Franchise Hockey Manager 4 has arrived, and is every bit as polished and proficient as you would expect for all games in the Out of the Park Developments umbrella. Sports games, or any games that are released as series, are expected to improve version to version to justify buying a new one each time a game arrives. How does a text based game, intended as a long term gaming experience entice someone to buy again and again?
Franchise Hockey Manager 4 has improved from the last iteration, but I can’t determine much of a difference from version to version at this point. There is very little to say about a game already so high in quality, making small tweaks that result in basically identical gameplay from the last version that isn’t tepid praise. Beside that, FHM4 is still a fantastic product of high quality, but has a few problems with balance and simulation accuracy that appears to be a fall back from the last version’s accuracy.
FHM 4 is a sports simulation game, which means you focus entirely on the day to day operations of the team, as opposed to the games themselves. You spend all of your time setting lineups, moving players around on your team or through the league, and making key decisions game to game to allow for the growth and success of your franchise. There is a deep strategy in finding the right players, lines, and tactics, and the nuances of your choices are clearly evident in the success or failures in your team.
FHM 4 is another step forward in the franchise’s history of being highly customizable and manipulable to your whims. At the game level, not much has changed, but there is already such a wide swath of control as the coach and general manager that there isn’t much more they could improve. OOTP Developments added postseason awards, number retirements, and some other small tweaks, which are all nice but minor improvements.
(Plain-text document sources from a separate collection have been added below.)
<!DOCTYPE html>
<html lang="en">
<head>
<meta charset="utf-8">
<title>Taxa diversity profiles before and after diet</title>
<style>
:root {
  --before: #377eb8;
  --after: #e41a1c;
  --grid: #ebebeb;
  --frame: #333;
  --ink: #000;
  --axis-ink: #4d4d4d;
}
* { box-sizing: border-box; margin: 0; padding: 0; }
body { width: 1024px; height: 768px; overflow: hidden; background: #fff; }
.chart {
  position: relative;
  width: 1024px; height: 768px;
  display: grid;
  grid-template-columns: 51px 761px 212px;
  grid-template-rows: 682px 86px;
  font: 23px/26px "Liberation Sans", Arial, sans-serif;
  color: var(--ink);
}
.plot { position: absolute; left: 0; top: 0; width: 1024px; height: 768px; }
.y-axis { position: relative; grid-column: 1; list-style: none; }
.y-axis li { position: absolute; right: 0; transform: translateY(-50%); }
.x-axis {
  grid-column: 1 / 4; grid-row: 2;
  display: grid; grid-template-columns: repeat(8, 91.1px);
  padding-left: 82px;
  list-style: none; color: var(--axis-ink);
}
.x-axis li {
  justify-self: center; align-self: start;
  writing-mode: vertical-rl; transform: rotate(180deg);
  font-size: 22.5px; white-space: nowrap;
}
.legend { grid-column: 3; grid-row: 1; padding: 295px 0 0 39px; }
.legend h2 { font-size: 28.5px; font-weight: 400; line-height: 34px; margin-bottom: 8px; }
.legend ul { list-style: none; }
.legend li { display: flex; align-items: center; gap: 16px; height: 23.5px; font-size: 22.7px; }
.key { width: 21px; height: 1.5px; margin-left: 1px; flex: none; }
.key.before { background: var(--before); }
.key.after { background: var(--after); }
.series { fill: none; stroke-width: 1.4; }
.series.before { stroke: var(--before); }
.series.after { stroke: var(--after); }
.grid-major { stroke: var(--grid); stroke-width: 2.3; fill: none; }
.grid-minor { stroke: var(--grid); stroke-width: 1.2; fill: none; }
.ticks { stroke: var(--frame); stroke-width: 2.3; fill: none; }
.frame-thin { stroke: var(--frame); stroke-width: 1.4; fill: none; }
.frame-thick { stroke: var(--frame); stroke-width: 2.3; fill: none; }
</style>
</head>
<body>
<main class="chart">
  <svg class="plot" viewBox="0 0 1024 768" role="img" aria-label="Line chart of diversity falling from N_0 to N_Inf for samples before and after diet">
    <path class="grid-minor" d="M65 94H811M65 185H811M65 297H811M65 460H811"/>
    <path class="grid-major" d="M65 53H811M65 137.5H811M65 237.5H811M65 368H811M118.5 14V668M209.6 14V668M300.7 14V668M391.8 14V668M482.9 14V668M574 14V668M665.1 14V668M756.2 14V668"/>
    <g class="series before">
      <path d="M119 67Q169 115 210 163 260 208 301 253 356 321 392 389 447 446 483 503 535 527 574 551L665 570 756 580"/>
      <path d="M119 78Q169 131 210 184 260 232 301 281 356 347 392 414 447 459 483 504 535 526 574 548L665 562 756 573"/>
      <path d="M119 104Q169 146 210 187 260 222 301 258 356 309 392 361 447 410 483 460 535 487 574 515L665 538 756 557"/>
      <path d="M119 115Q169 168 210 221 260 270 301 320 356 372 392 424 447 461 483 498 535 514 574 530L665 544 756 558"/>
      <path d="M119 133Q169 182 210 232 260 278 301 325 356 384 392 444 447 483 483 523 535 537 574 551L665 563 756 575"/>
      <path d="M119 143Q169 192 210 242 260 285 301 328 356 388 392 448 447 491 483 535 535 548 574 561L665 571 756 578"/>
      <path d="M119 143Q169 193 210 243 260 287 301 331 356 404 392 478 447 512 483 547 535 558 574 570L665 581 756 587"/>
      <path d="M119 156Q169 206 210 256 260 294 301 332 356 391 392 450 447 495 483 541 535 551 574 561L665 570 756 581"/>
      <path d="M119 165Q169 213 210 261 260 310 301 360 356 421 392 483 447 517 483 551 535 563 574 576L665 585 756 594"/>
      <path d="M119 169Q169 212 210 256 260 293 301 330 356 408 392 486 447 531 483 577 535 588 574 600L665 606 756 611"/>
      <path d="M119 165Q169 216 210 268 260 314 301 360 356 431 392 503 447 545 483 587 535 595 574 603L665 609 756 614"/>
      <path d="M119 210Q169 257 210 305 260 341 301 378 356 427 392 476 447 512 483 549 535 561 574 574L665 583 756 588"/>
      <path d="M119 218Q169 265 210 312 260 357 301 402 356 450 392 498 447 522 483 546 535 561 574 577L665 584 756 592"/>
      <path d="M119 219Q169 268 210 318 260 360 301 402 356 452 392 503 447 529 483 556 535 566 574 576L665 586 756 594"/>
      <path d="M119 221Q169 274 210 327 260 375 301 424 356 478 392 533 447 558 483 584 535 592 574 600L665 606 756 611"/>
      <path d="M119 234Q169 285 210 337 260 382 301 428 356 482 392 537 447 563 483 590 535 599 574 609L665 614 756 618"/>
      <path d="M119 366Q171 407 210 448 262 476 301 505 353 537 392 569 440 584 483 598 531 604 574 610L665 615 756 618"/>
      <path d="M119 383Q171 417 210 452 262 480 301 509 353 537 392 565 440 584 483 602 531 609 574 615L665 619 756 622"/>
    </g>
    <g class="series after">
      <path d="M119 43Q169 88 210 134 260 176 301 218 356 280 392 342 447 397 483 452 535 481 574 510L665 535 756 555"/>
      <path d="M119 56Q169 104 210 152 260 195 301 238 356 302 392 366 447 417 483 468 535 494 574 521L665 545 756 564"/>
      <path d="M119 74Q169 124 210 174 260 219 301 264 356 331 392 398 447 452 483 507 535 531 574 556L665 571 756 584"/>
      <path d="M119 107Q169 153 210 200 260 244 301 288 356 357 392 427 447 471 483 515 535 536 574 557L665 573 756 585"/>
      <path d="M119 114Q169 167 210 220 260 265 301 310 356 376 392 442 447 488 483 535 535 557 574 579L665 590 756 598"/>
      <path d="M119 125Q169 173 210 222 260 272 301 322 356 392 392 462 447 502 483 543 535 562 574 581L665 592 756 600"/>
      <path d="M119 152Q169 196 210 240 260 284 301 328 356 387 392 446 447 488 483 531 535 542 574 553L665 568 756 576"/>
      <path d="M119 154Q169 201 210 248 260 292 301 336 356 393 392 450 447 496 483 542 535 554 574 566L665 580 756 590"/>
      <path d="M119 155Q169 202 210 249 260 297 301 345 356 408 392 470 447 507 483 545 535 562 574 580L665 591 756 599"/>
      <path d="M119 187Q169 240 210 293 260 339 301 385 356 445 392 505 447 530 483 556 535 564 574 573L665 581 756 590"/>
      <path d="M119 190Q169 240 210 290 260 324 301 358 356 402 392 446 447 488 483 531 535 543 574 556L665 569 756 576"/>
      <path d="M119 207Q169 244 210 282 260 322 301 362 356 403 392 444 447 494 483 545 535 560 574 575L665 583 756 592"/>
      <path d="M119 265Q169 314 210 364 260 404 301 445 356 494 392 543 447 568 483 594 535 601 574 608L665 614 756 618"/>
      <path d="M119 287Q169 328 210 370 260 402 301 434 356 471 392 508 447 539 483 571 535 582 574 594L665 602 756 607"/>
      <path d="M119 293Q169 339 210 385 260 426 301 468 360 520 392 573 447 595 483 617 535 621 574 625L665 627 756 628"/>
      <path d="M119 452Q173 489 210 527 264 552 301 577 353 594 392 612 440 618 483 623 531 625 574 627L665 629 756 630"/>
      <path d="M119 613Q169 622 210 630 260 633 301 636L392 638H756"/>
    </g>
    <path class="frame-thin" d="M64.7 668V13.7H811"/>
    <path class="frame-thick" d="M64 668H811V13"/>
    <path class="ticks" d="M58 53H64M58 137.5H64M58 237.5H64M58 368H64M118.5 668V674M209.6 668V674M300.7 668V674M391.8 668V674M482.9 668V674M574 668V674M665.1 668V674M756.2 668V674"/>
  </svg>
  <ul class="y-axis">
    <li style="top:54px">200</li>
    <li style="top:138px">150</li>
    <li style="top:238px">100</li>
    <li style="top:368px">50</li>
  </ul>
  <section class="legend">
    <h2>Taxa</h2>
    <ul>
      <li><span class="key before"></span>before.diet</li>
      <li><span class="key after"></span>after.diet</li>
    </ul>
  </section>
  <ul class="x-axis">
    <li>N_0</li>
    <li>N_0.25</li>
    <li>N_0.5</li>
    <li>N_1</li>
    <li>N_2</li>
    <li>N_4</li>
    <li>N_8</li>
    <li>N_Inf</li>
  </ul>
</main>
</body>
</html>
With the custom leagues, however, FHM 4 has taken a big step forward, allowing for fully customizable leagues as opposed to templates as in the past. This function allows you to add potential leagues that are not in the game, be they your local YMCA league, state sports leagues, or some other fantasy league you’ve dreamed up. You can do all of this with much more exactness and choice. A “wizard” guides you through the process or creating the league, the teams, and the other options, making this also surprisingly simple and quick.
The game has also come with several updates to the real-world teams and rosters that it boasts, adding in the new players and changes made to teams for the 2017-2018 season. FHM 4 also allows you to start as the expansion squad, the Las Vegas Golden Knights, and go through the expansion draft process as them as well.
In addition to the new, FHM 4 also celebrates the history of hockey, through its historical mode (now available back to 1917) and the new “Historical Challenges”, which are 30 new real-life challenges with each NHL team, tasking you with matching or besting some feat from each team’s past. I prefer the former, as it allows you to choose any team and set your own tasks, but the latter offers a nice specific challenge and also a considerably shorter game experience.
This isn’t all of the new additions to the game, but overall each and every small improvement undoubtedly does add up to a better Franchise Hockey Manager experience. Only one portion of the game seems to have taken a step back, but it is potentially important: the accuracy of game simulations.
There is a general pattern across all games that I play, regardless of the team, strategy, or my own general manager stats, in that I have incredibly lower “shots taken” output and always end up with large losses against narrow wins. It seems this issue is far more prevalent when you actually play the game, as opposed to sim it outright, and I also find that there is far more randomness between the outcomes of a single game, if simulated several times.
I can’t say with certainty, but it seems that these outcomes are far more unpredictable than any other FHM game in the past. To an extent this is good, but when it is so constant and so varied it feels a little like just rolling dice. FHM 4 certainly leans far more towards the former than the latter, but the regression is noticeable. Much more concerning is the lack of variance I experienced trying to make a team to take an appropriate number of shots.
No matter what I tried, nothing would ever change in that department, and my opponents would end up taking 5-6 shots for each one of mine in every single game. To an extent this could be my inability to play well, my own shortcomings showing up as a mirror to a problem that doesn’t exist. On the other hand, the multiple teams, styles, players, and setups that I employed all leading to similar outcomes tells me it is something a bit deeper.
As for the layout of the game, I will say there are some now signature benefits and drawbacks to note for all Out of the Park Development games, present again in FHM 4. The menus are easy to navigate for the most part, and the pages stack, meaning you can use a back button to get out of a wrong selection. The only issues I have are with some of the selection options, due to the fact that everything is a link to another page. It can be difficult at first to figure out how to make the choices you actually want, as opposed to being sent to a page you do not want to go to.
Franchise Hockey Manager 4
Franchise Hockey Manager 4 is the latest and perhaps greatest of Out of the Park Developments high quality hockey management simulator. There are a handful of improvements over the last release, and all updates to the current season as included as well. Despite some accuracy issues with simulation, and some confusing navigation, FHM 4 is a strong release, but with few must-have changes for even a dedicated player.